photo: Country Music Hall of Fame and Museum

The print shop’s first poster:  a 6-by-9-inch “dodger” announcing a speech by Henry Ward Beecher in 1883.

photo: Country Music Hall of Fame and Museum

This Hatch Show Print poster was designed by Gail Anderson in 2013, featuring a quote from Abraham Lincoln’s Emancipation Proclamation.

photo: Country Music Hall of Fame and Museum

A promotional poster for the Negro American baseball league in 1945.

photo: Country Music Hall of Fame and Museum

Master print maker Jim Sherraden, 61, at Hatch Show Print. Sherraden is retiring after 34 years.

photo: Courtesy of the Country Music Hall of Fame

The shop’s current location is on the first level of the Country Music Hall of Fame and Museum building.

photo: Country Music Hall of Fame and Museum

Huey, the shop’s cat.

photo: Country Music Hall of Fame and Museum

Sherraden mixes ink for a print. The print shop makes more than 500 new posters and monoprints every year.

photo: Country Music Hall of Fame and Museum

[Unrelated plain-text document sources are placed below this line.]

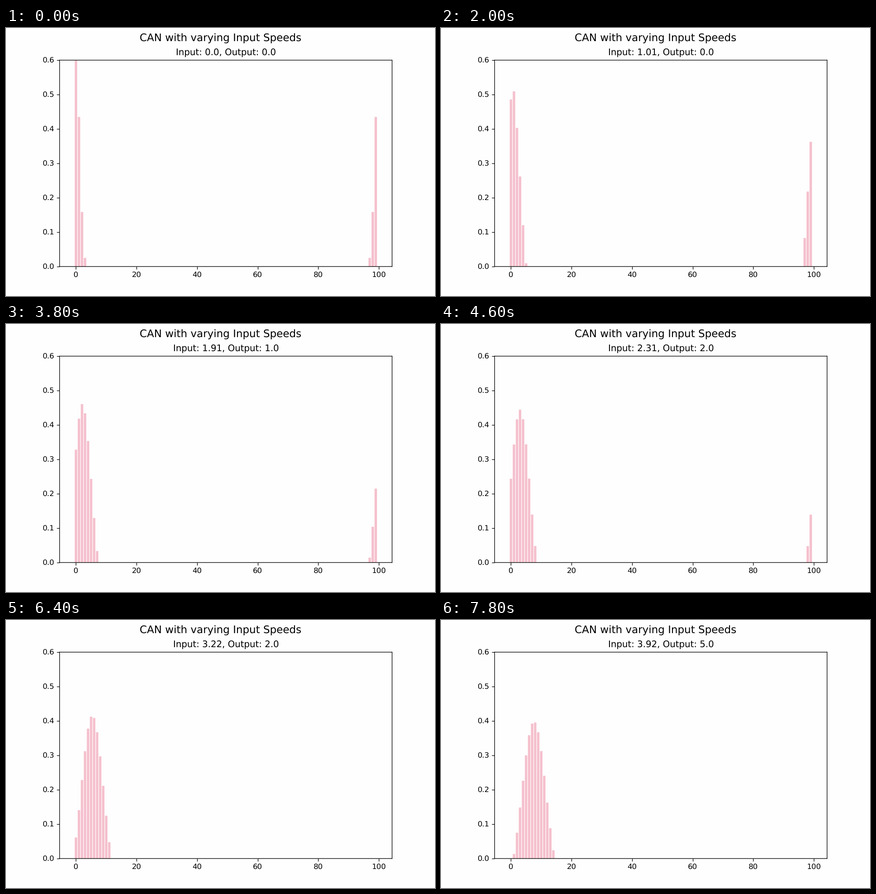
A matplotlib script for the animation above (8 s loop, 947 px wide and 592 px high).

```python
import numpy as np
import matplotlib.pyplot as plt
from matplotlib.animation import FuncAnimation

W, H, DPI = 947, 592, 118.375
CELLS, FRAMES, STEP_MS = 100, 40, 200
PINK, PAPER = "#f5c0cd", "#fefefe"
OUTPUT_RISES = [13, 20, 33, 36, 39]
SPEEDS = np.linspace(0, 20, 200)


def activity(n):
    """A widening Gaussian bump on a ring, cut off below by inhibition."""
    # Steadily rising speed moves the bump almost quadratically
    centre = n * (n + 1) * (.00626 - .0000357 * n)
    half = CELLS / 2
    d2 = ((np.arange(CELLS) - centre + half) % CELLS - half) ** 2

    spread = 5.9 + .6 * n + .0018 * n * n
    settle = np.exp(-n / 4.5)  # the sharp starting spike dies away
    height = 1.008 * spread ** -.192 - .28 * settle
    inhibition = .12 - .05 * settle
    bump = height * np.exp(-d2 / spread) - inhibition
    return np.maximum(bump + .37 * settle * np.exp(-d2), 0) * (bump > 0)


plt.rcParams.update({
    "font.family": "DejaVu Sans",
    "path.snap": False,
    "text.hinting": "no_hinting",
})
fig, ax = plt.subplots(figsize=((W + 1e-4) / DPI, (H + 1e-4) / DPI),
                       dpi=DPI, facecolor=PAPER)
fig.subplots_adjust(left=.125, right=.9, bottom=.11, top=.88)
fig.suptitle("CAN with varying Input Speeds", fontsize=14)
ax.set_facecolor(PAPER)
bars = ax.bar(np.arange(CELLS), activity(0), width=.8, color=PINK)
ax.set_xlim(-5.39, 104.39)
ax.set_ylim(0, .6)
title = ax.set_title("", fontsize=12)


def draw(n):
    for bar, height in zip(bars, activity(n)):
        bar.set_height(height)
    output = float(np.searchsorted(OUTPUT_RISES, n, side="right"))
    title.set_text(f"Input: {round(float(SPEEDS[n]), 2)}, Output: {output}")
    return [*bars, title]


anim = FuncAnimation(fig, draw, frames=FRAMES, interval=STEP_MS,
                     repeat=True, repeat_delay=0)
plt.show()
```
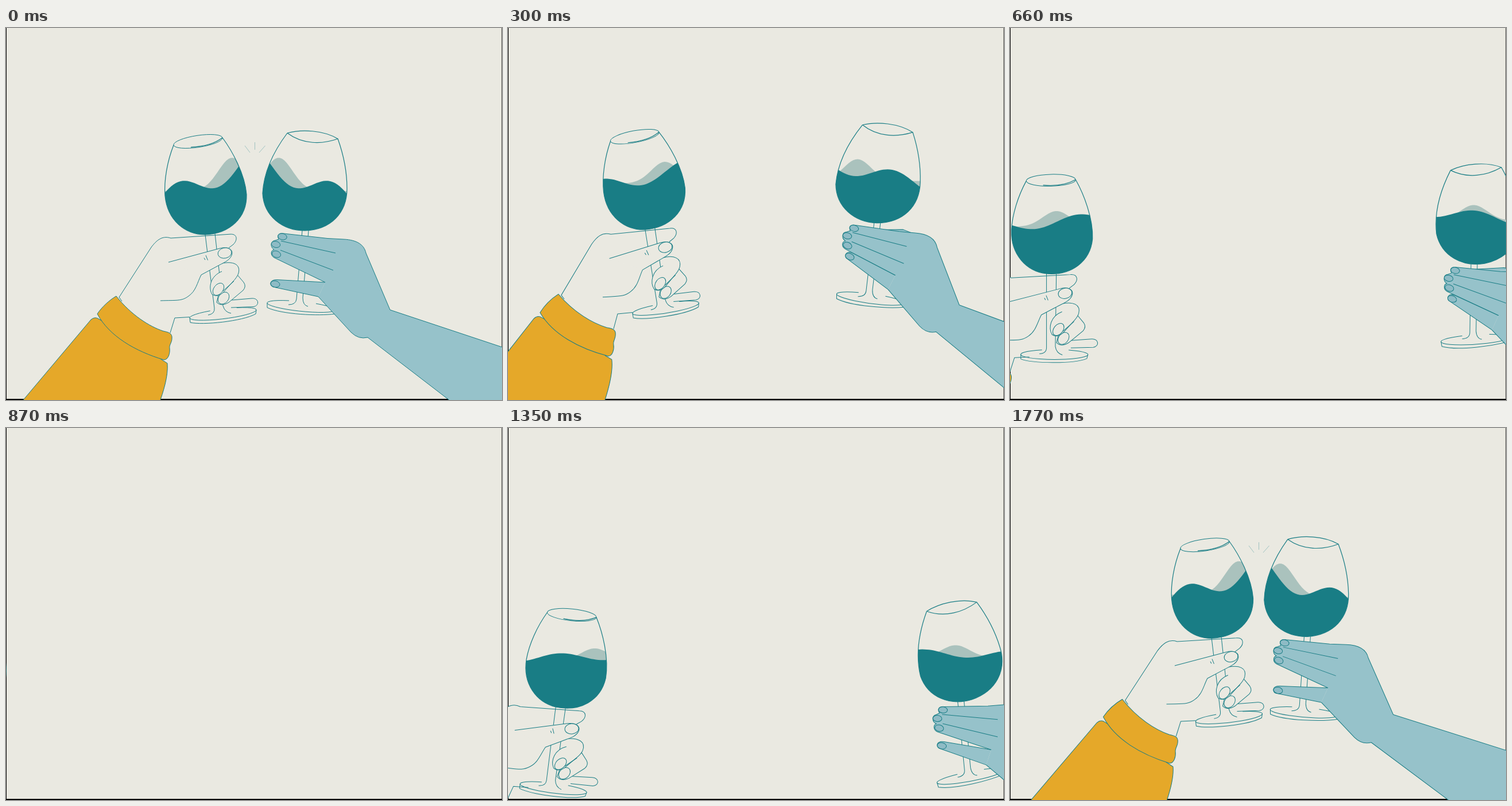
Animation, 864 px wide and 648 px high, one loop 1.8 s. Source, as an HTML page with a canvas:

```html
<!DOCTYPE html>
<html lang="en">
<head>
<meta charset="utf-8">
<title>Cheers</title>
<style>
html, body { margin: 0; width: 100%; height: 100%; overflow: hidden; background: #000; }
canvas { display: block; width: 100vw; height: 100vh; }
</style>
</head>
<body>
<canvas id="stage" width="864" height="648"></canvas>
<script>
const ctx = document.getElementById('stage').getContext('2d');
const LOOP = 1800, STEP = 30;
const PAPER = '#eae9e1', TEAL = '#197d85', MIST = '#aac2bd';
const GOLD = '#e5a829', SKIN = '#96c2ca', NAIL = '#8ebbc5';
const P = d => new Path2D(d);

// Path of each hand: time, dx, dy, angle in degrees
const leftHand = {
  pivot: [381, 392],
  path: [
    [0, 0, 0, 0], [170, -51, -21, -2], [300, -107, -10, -2], [510, -189, 29, -1.4],
    [1020, -470, 160, 7], [1350, -270, 132, 7.8], [1590, 3, 66, 6], [1770, 4, 6.5, 0.3]
  ]
};
const rightHand = {
  pivot: [470, 377],
  path: [
    [0, 0, 0, 0], [170, 56, -32, 2.2], [300, 121, -15, 1.9], [510, 199, 18, 1.2],
    [1020, 480, 155, -7], [1350, 278, 129, -7.3], [1590, 39, 73, -5.7], [1770, -3, 11, -0.8]
  ]
};

const leftGlass = {
  side: 1, turn: 1000, heart: [348, 275], root: [370, 492],
  bowl: P('M292 204C281 232 275 265 277 292C281 335 312 360 347 360C390 358 420 330 419 290C416 254 394 214 377 191'),
  rim: P('M322 207.6Q358 206 377 191'),
  lip: [334.5, 197.5, 43, 10.3, -8.5],
  stem: P('M347 360L363 488Q364 498 352 500M364 358L378 484Q381 495 392 497'),
  foot: [378, 498, 58.5, 8.6, -7],
  footEdge: P('M320 505L321 513C342 518 412 511 435 498L436 491')
};
const rightGlass = {
  side: -1, turn: 1350, heart: [521, 275], root: [510, 482],
  bowl: P('M490 183C466 215 449 252 447 288C449 328 482 353 521 353C566 351 594 322 594 280C594 250 587 218 578 193'),
  rim: P('M490 183C515 176 553 178 578 193C550 203 517 203 490 183'),
  stem: P('M516 353L506 472Q505 482 492 482M527 353L517 470Q517 483 526 485'),
  foot: [514, 485, 59.5, 8.4, 6],
  footEdge: P('M455 479L455 487C480 499 545 502 573 498L573 491')
};

const shape = {
  sleeve: P('M148 508Q155 502 162 507L200 530L262 566L270 577L281 584C283 606 274 634 266 656L180 900L-222 947Z'),
  cuff: P('M192 467C218 500 250 520 274 528C284 530 290 532 289 541C289 548 284 552 285 558C286 566 283 578 275 578C225 563 180 537 159 498C167 486 180 474 192 467Z'),
  palm: P('M197 472L253 382C262 370 272 361 287 366L395 359C404 360 402 372 390 383L340 430L320 504L294 505L286 531L240 530Z'),
  palmLine: P('M202 476L197 469L253 382C262 370 272 361 287 366L390 359.2C403 358 404 369 396 377L388 383M286 531L294 505L320 503.5'),
  little: P('M393 474L428 471C441 470 442 484 431 485.5L392 487'),
  thumb: P('M283 408L372 384C386 380 397 385 393 396C389 406 378 409 366 416L340 430C333 444 331 458 318 467C306 476 298 474 269 475'),
  thumbFill: P('M283 408L372 384C386 380 397 385 393 396C389 406 378 409 366 416L340 430Z'),
  ticks: P('M345 400.5L347 404M348 396L351.5 404.5'),
  fingerLow: P('M403 430L414 443Q419 450 413 457L388 478Q375 486 367 478L370 465'),
  fingerTop: P('M376 410C395 406 409 411 405 427Q403 434 394 443L378 461Q368 470 359 464C352 452 356 432 376 424'),
  crease: P('M397 441L378 458'),
  hand: P('M556 443L467 400C460 396 461 387 467 386C460 382 460 371 469 370L475 368C471 360 476 356.5 484 358L560 366.5L588 368C612 369 624 378 627 392L669 491L1159 654L1092 894L630 539Q614 543 601 530L544 468'),
  knuckles: P('M479 371L574 392M478 387L570 422'),
  backThumb: P('M500 366L516 362L567 360L592 369L592 376L500 374Z'),
  spark: P('M416 205L425 217M433.5 199V212M451.5 205L441 217')
};

const rad = d => d * Math.PI / 180;

function smooth(a, b, t) {
  const u = Math.min(1, Math.max(0, (t - a) / (b - a)));
  return u * u * (3 - 2 * u);
}

// Rises from 0 to 1 between a and b, falls back between c and d
const swell = (t, a, b, c, d) => smooth(a, b, t) * (1 - smooth(c, d, t));

// Liquid is thrown up by the clink and then settles
const splash = t => Math.exp(-t / 400) + smooth(1450, 1770, t);

// Smooth looping curve through the keys
function spline(keys, t) {
  const n = keys.length;
  let i = n - 1;
  while (keys[i][0] > t) i--;
  const at = k => keys[(k + n) % n];
  const time = k => at(k)[0] + LOOP * Math.floor(k / n);
  const slope = (k, c) => {
    const h0 = time(k) - time(k - 1), h1 = time(k + 1) - time(k);
    const d0 = (at(k)[c] - at(k - 1)[c]) / h0, d1 = (at(k + 1)[c] - at(k)[c]) / h1;
    return (d0 * h1 + d1 * h0) / (h0 + h1);
  };
  const span = time(i + 1) - time(i), u = (t - time(i)) / span;
  const u2 = u * u, u3 = u2 * u;
  return [1, 2, 3].map(c =>
    (2 * u3 - 3 * u2 + 1) * at(i)[c] + (3 * u2 - 2 * u3) * at(i + 1)[c] +
    span * ((u3 - 2 * u2 + u) * slope(i, c) + (u3 - u2) * slope(i + 1, c)));
}

function spin([x, y], deg) {
  ctx.translate(x, y);
  ctx.rotate(rad(deg));
  ctx.translate(-x, -y);
}

function group(fn) {
  ctx.save();
  fn();
  ctx.restore();
}

function ink(path, fill, width = 1) {
  if (fill) { ctx.fillStyle = fill; ctx.fill(path); }
  if (width) { ctx.lineWidth = width; ctx.strokeStyle = TEAL; ctx.stroke(path); }
}

function oval(x, y, rx, ry, deg, fill, from = 0, to = 2 * Math.PI) {
  const p = new Path2D();
  p.ellipse(x, y, rx, ry, rad(deg), from, to);
  ink(p, fill);
}

function liquid(color, height) {
  ctx.beginPath();
  ctx.moveTo(-100, 150);
  for (let x = -100; x <= 100; x += 4) ctx.lineTo(x, height(x));
  ctx.lineTo(100, 150);
  ctx.fillStyle = color;
  ctx.fill();
}

function drawLiquid(g, t) {
  const c = splash(t);
  const crest = 24 - g.side * t / 12;
  const peak = 46 - 40 * swell(t, 200, 520, g.turn, g.turn + 240);
  const o = ctx.getTransform().transformPoint(new DOMPoint(...g.heart));
  ctx.setTransform(g.side, 0, 0, 1, o.x, o.y - 5);
  liquid(MIST, x => 6 + 8 * c - (20 + 38 * c) * Math.exp(-(((x - peak) / 34) ** 2)));
  liquid(TEAL, x => -c * (0.5 * x + 4) + (6 + 16 * c) * Math.cos((x - crest) * 2 * Math.PI / 150));
}

function drawGlass(g, t, lean) {
  group(() => {
    spin(g.root, lean / 3);
    ink(g.stem);
  });
  group(() => {
    spin(g.root, lean);
    oval(...g.foot, null, -0.36 * Math.PI, 1.38 * Math.PI);
    ink(g.footEdge);
  });
  group(() => {
    spin(g.heart, lean);
    group(() => {
      ctx.clip(g.bowl);
      drawLiquid(g, t);
    });
    ink(g.bowl, null, 1.2);
    ink(g.rim, null, 1.2);
    if (g.lip) oval(...g.lip);
  });
}

function follow(hand, t) {
  const [x, y, deg] = spline(hand.path, t);
  ctx.translate(x, y);
  spin(hand.pivot, deg);
}

function drawLeft(t) {
  follow(leftHand, t);
  ink(shape.palm, PAPER, 0);
  ink(shape.palmLine);
  ink(shape.little, PAPER);
  ink(shape.sleeve, GOLD);
  ink(shape.cuff, GOLD);
  group(() => {
    spin([364, 370], 6.5 * swell(t, 300, 510, 1350, 1700));
    drawGlass(leftGlass, t, 0);
  });
  ink(shape.fingerLow, PAPER);
  oval(379, 470.5, 8.5, 11.5, 38, PAPER);
  ink(shape.fingerTop, PAPER);
  ink(shape.crease);
  oval(370, 455, 8, 12, 38, PAPER);
  ink(shape.thumbFill, PAPER, 0);
  ink(shape.thumb);
  oval(381, 392, 12, 9, -12, PAPER);
  ink(shape.ticks);
}

function drawPinky(deg) {
  const c = Math.cos(rad(deg)), s = Math.sin(rad(deg));
  const turn = (x, y) => [555 + (x - 555) * c - (y - 446) * s, 446 + (x - 555) * s + (y - 446) * c];
  const p = new Path2D();
  p.moveTo(556, 443);
  p.lineTo(...turn(472, 438.5));
  p.bezierCurveTo(...turn(458, 438), ...turn(459, 449), ...turn(465, 451));
  p.lineTo(544, 468);
  ink(p, SKIN);
  oval(...turn(469, 446), 8, 5.5, 12 + deg * 0.4, NAIL);
}

function drawRight(t) {
  follow(rightHand, t);
  drawGlass(rightGlass, t, -9.5 * swell(t, 300, 720, 1530, 1800));
  group(() => {
    ctx.translate(0, 12 - 12 * swell(t, 0, 440, 900, 1200));
    ink(shape.backThumb, SKIN);
  });
  drawPinky(22.5 * swell(t, 60, 300, 1200, 1560));
  ink(shape.hand, SKIN);
  ink(shape.knuckles);
  oval(481.5, 363.5, 7.8, 5.4, 12, NAIL);
  oval(470, 377, 7.8, 5.4, 12, NAIL);
  oval(471, 394, 7.8, 5.6, 20, NAIL);
}

function draw(t) {
  ctx.setTransform(1, 0, 0, 1, 0, 0);
  ctx.fillStyle = '#000';
  ctx.fillRect(0, 0, 864, 648);
  ctx.fillStyle = PAPER;
  ctx.fillRect(1, 0, 862.4, 646);
  if (t < 90 || t >= 1740) group(() => {
    ctx.globalAlpha = 0.35;
    ink(shape.spark);
  });
  group(() => drawLeft(t));
  group(() => drawRight(t));
}

ctx.lineJoin = 'round';
const start = performance.now();
function tick() {
  const t = (performance.now() - start) % LOOP;
  draw(Math.floor(t / STEP) * STEP);
  requestAnimationFrame(tick);
}
tick();
</script>
</body>
</html>
```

Sherraden applies ink to a block design before transferring it to paper.

photo: Country Music Hall of Fame and Museum

The poster-making process can take up to 40 hours for each poster. Here, part of a vintage block advertising an event at the Grand Ole Opry is drying after the ink was transferred to paper.

photo: Country Music Hall of Fame and Museum

Hatch Show Print created posters for many iconic musicians. This poster advertises an Elvis Presley concert in Jacksonville, Florida, in 1956.

photo: Country Music Hall of Fame and Museum

This Johnny Cash poster was created by the print shop in the 1960s

photo: Country Music Hall of Fame and Museum

A Hatch Show Print poster for a Bob Dylan concert with the Brian Setzer Orchestra at the Nashville Municipal Auditorium in 1999.

photo: Country Music Hall of Fame and Museum

A 2004 R.E.M. poster.

photo: Country Music Hall of Fame and Museum

One of Sherraden’s original monoprints, Aztec Plain, from the early 2000s.

photo: Country Music Hall of Fame and Museum

Blocks carved for printing posters are stored on shelves in the back of the print shop.

photo: Country Music Hall of Fame and Museum

Sherraden began making his “paper quilts” in 2012 when he started using his own wood blocks to create quilt-like patterns on paper. This one is #71.

photo: Country Music Hall of Fame and Museum

Sherraden’s paper quilt #64.

photo: Country Music Hall of Fame and Museum

Dozens of Hatch Show Print’s iconic posters and prints line the wall of the shop.

photo: Donn Jones